Description of the task: Whenever a line in the records below holds the string "ROWS", copy it out.

Material shown:
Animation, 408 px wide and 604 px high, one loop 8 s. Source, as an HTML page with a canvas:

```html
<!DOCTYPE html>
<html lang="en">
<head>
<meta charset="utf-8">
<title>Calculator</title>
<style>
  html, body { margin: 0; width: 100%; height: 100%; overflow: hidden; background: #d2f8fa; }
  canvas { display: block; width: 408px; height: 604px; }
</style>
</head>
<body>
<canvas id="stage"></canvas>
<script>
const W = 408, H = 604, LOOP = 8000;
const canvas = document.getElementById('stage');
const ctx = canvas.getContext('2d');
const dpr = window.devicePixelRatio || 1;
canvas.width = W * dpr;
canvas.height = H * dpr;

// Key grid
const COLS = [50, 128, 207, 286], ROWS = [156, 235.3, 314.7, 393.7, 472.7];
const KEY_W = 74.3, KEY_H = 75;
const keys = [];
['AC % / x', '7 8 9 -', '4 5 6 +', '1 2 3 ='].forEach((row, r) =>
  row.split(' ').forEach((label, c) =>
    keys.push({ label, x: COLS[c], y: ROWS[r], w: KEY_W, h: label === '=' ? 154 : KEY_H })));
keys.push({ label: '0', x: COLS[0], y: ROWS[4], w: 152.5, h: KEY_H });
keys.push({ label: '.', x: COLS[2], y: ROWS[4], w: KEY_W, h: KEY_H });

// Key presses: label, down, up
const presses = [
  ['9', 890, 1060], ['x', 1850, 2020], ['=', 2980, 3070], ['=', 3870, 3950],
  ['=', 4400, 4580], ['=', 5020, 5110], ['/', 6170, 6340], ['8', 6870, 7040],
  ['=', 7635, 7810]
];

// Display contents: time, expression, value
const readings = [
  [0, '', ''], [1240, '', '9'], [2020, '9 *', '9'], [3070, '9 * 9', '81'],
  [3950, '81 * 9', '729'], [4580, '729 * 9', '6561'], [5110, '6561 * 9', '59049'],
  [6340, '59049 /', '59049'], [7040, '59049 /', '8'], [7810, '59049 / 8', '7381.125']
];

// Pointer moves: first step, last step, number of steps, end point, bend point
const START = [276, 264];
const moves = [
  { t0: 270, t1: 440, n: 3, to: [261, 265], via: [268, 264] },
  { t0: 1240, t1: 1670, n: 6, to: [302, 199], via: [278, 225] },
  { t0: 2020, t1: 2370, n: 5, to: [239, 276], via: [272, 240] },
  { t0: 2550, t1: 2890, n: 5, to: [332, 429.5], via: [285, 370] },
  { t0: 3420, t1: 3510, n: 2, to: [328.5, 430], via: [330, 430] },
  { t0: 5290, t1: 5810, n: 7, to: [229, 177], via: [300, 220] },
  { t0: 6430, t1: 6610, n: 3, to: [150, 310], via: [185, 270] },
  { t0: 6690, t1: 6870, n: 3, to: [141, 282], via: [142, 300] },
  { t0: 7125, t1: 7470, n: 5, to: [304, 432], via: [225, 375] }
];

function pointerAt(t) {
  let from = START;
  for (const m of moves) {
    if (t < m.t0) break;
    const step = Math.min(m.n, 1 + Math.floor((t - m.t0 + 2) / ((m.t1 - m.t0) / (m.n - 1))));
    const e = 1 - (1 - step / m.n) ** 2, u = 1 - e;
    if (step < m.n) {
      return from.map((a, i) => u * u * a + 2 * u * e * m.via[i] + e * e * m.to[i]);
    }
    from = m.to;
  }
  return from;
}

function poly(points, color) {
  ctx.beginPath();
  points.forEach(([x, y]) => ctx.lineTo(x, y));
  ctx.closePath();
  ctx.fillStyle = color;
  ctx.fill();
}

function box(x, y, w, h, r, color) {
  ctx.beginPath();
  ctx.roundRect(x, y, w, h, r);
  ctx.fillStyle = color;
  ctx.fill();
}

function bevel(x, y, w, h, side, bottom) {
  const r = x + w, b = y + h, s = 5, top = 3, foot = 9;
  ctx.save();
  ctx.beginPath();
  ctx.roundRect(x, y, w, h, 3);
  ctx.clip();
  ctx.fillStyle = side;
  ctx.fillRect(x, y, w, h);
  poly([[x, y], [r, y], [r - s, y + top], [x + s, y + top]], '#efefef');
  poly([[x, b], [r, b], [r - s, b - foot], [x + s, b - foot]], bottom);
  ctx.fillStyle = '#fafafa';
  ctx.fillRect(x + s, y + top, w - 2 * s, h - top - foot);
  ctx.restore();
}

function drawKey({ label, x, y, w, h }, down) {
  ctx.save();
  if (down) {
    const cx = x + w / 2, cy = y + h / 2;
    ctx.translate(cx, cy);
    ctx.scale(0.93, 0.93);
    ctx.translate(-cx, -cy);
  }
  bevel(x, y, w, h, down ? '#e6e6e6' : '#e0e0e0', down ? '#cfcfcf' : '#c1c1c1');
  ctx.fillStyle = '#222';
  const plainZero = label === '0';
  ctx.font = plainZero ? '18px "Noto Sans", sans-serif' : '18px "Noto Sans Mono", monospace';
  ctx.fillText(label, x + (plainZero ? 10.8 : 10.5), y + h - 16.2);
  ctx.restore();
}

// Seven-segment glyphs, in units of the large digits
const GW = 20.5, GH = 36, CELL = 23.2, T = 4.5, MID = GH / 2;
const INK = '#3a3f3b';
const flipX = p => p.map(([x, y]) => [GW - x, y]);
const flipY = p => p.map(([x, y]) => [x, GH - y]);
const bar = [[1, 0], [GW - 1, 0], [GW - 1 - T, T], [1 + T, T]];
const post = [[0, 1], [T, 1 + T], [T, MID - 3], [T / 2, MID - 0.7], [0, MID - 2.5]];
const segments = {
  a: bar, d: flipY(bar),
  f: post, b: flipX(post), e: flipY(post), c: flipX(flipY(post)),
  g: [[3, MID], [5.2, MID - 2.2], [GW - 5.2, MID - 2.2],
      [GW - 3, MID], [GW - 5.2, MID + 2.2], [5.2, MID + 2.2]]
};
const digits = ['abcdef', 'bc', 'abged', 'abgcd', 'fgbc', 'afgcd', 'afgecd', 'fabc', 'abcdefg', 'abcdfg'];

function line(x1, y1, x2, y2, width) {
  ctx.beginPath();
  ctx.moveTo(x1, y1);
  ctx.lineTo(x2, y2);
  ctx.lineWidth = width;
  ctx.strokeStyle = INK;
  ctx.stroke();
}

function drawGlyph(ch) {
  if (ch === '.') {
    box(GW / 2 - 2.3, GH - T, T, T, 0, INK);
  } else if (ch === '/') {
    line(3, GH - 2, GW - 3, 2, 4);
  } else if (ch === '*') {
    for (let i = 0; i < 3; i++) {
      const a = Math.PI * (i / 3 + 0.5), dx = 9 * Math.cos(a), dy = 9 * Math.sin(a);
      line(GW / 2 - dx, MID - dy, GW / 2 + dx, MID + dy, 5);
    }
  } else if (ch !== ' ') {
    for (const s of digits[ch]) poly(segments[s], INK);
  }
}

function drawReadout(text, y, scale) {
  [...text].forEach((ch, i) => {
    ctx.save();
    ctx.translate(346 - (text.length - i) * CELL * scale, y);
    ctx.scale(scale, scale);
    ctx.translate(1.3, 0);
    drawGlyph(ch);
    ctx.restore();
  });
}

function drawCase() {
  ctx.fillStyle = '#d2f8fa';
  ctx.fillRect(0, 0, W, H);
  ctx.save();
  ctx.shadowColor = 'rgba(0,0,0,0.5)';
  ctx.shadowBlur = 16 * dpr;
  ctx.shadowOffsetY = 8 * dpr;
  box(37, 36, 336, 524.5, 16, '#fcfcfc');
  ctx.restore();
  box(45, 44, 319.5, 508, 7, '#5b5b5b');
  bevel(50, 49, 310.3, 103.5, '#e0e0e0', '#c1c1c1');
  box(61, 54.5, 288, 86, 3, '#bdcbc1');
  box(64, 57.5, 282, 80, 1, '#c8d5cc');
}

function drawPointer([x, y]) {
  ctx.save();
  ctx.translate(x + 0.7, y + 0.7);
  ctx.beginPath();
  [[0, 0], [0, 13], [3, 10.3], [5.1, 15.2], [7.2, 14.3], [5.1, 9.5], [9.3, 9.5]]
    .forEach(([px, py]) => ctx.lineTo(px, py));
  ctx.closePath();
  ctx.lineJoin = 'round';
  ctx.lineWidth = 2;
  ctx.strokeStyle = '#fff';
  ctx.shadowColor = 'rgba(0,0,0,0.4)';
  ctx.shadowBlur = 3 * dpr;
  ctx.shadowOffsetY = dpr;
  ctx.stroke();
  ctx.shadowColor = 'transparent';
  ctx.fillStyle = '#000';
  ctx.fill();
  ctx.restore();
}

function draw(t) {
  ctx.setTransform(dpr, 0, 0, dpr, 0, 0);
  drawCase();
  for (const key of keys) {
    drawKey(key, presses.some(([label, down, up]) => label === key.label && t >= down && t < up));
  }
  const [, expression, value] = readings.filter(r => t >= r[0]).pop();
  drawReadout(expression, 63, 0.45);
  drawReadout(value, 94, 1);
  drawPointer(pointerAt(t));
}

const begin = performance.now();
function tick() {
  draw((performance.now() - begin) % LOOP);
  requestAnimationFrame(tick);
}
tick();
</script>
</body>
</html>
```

Written response:
const COLS = [50, 128, 207, 286], ROWS = [156, 235.3, 314.7, 393.7, 472.7];
    keys.push({ label, x: COLS[c], y: ROWS[r], w: KEY_W, h: label === '=' ? 154 : KEY_H })));
keys.push({ label: '0', x: COLS[0], y: ROWS[4], w: 152.5, h: KEY_H });
keys.push({ label: '.', x: COLS[2], y: ROWS[4], w: KEY_W, h: KEY_H });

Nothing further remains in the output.